Today, IPC looks confused. It is a U.S. trade group trying hard to be global, yet the manufacturing communities of Europe and Asia do not perceive it as one of their own. As manufacturing escapes overseas, it is even more critical that standards reflect the needs of U.S. OEMs. However, the technical committees charged with writing those standards activities are often overlooked inside the organization, and it shows. The committees are aging, yet the organization has done little to mobilize the next generation, who will someday be asked to take the reins.
Perhaps sensing this, IPC this week announced the hiring of Dave Torp as vice president of standards and technology, responsible for certification, professional development, multimedia programs and oversight for all standards development and technical activities.
We strongly applaud this move. Torp is a highly respected engineer and business development manager, and with experience on the supplier side (Kester, where he was VP of marketing and business development) and the OEM side (Rockwell-Collins, at which he was two-time engineer of the year). He will bring a much-needed focus to IPCâ€™s standards activities and speak with the authority earned from years of actually building product.
When I spoke with Torp Thursday, he expressed surprise at the gaudy number of programs IPC has underway, and explained some ideas for developing what he termed litmus tests for separating what is vital from what are resource sappers. His seatâ€™s not even warm yet, but heâ€™s on the right track.
It would behoove Torp â€“ and the rest of the organization â€“ to take a page from the Roadmap founders (dare we call them the industry framers?), and identify and consult with the key OEMs from each major segment â€“ on their turf and terms, if need be â€“ so that those critical constituents are ensured a means to share their knowledge and needs with the North American manufacturing and supply base: for standards, for training, for information. While bare board fabrication is almost completely outsourced at this point, OEMs still conduct the vast majority of design and assembly work.
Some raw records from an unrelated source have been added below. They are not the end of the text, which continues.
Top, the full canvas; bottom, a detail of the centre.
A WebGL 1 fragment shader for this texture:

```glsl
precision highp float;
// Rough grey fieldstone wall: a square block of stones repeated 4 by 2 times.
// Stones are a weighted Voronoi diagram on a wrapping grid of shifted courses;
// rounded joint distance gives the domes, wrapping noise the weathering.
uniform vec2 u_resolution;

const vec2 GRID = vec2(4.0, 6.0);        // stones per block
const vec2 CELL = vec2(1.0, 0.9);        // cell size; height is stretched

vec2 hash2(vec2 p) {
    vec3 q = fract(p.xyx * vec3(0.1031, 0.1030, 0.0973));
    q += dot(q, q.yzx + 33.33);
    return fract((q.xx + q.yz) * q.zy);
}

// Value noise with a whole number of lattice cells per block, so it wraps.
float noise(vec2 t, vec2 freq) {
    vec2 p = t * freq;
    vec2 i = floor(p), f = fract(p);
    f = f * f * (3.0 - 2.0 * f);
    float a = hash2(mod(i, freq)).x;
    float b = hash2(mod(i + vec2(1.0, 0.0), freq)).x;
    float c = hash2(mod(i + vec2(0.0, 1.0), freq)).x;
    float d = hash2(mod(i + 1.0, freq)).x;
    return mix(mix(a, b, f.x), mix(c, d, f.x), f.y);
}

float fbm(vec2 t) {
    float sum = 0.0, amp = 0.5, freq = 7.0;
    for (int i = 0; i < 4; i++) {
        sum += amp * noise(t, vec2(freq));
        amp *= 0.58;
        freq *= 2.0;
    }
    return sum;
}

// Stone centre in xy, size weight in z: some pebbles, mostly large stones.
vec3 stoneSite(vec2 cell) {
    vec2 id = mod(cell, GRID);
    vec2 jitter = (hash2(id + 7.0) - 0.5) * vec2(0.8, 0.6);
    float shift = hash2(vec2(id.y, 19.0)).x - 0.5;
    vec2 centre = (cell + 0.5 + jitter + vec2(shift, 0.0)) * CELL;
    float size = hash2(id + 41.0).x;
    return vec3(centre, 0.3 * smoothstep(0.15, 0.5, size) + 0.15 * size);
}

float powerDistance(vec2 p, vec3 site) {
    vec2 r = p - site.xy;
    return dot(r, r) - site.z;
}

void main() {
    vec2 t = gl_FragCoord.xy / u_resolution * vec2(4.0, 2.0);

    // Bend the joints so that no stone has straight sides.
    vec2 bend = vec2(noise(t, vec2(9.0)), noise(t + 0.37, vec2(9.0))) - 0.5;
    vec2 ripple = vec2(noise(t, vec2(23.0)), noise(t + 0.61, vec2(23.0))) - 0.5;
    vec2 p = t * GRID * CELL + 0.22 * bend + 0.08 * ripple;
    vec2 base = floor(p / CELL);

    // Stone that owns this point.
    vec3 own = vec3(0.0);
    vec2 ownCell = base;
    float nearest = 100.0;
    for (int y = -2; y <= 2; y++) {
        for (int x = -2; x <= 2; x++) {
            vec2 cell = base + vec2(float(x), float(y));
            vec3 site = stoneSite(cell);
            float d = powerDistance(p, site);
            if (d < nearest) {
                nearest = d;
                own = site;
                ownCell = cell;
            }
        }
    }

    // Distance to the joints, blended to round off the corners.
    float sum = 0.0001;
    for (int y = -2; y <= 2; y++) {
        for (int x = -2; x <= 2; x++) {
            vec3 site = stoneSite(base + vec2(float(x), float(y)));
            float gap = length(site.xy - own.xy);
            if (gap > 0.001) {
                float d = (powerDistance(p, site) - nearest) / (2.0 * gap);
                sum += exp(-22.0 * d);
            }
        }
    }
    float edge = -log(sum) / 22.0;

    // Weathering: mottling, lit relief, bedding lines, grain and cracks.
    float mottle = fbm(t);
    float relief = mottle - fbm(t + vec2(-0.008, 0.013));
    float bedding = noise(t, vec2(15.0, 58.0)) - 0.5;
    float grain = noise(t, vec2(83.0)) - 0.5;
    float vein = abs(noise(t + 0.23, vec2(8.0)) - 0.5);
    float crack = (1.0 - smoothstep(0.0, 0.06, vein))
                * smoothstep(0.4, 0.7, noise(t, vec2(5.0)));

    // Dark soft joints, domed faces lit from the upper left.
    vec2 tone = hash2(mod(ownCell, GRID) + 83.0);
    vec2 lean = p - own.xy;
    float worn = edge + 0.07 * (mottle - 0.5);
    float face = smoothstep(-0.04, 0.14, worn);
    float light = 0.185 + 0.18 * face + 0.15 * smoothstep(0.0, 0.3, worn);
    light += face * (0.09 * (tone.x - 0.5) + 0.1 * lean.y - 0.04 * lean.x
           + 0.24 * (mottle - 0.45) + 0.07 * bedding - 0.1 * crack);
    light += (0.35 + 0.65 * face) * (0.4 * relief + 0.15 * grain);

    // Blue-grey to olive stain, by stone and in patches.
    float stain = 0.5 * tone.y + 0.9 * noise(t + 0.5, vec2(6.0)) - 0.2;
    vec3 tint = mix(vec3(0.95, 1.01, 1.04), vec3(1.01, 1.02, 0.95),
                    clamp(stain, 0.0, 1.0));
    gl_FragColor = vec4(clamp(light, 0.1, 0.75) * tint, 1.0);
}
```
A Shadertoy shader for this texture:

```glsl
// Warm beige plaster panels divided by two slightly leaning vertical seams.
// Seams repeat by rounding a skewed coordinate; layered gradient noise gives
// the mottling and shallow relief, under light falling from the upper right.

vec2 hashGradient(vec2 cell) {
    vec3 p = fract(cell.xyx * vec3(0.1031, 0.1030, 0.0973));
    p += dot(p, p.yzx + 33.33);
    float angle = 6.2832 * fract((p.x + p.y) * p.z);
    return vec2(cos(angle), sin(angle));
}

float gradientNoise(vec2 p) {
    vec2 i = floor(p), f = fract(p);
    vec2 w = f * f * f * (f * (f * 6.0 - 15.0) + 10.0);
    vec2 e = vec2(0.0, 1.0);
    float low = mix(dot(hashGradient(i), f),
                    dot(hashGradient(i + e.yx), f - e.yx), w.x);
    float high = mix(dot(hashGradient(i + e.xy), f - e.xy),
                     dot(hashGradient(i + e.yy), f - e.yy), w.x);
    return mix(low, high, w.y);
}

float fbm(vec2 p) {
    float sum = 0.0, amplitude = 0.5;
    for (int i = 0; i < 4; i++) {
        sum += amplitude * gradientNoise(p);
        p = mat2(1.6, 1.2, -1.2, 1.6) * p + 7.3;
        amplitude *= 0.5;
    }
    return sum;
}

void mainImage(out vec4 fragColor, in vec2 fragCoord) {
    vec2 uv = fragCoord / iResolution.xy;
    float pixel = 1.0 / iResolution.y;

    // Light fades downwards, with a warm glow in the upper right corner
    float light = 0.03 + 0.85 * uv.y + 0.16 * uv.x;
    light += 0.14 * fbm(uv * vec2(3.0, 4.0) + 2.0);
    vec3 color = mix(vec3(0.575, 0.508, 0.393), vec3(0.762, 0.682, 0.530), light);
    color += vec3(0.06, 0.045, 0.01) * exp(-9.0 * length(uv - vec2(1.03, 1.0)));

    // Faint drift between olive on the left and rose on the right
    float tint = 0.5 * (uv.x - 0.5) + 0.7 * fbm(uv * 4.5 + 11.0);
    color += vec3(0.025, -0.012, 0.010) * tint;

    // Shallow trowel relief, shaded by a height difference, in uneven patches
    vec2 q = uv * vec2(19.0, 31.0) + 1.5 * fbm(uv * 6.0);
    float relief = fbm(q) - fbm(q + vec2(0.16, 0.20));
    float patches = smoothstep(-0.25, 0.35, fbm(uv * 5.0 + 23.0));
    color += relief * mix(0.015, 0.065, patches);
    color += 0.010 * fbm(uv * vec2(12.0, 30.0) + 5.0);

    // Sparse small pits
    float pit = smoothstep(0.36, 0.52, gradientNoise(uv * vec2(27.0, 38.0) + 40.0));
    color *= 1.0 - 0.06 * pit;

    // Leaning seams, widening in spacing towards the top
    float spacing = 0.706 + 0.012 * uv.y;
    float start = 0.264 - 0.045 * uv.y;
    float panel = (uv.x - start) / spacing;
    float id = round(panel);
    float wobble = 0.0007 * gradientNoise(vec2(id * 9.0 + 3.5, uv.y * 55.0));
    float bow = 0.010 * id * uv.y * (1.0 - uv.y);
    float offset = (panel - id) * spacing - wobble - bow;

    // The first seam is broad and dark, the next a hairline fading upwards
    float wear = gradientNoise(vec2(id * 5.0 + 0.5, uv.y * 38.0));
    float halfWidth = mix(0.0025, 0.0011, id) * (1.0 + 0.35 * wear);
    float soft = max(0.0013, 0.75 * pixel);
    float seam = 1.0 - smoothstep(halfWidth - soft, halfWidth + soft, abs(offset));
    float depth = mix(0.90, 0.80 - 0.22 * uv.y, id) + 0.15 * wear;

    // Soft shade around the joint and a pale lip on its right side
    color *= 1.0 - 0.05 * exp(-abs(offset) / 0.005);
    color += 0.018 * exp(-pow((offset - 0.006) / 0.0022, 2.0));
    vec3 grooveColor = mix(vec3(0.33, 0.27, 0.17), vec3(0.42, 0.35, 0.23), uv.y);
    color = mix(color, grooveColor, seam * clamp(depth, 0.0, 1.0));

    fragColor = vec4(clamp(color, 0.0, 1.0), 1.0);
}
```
That could change, and action is needed before it does.
A focused IPC is needed now more than ever. To fail that task could have devastating consequences for domestic companies, and even the nation.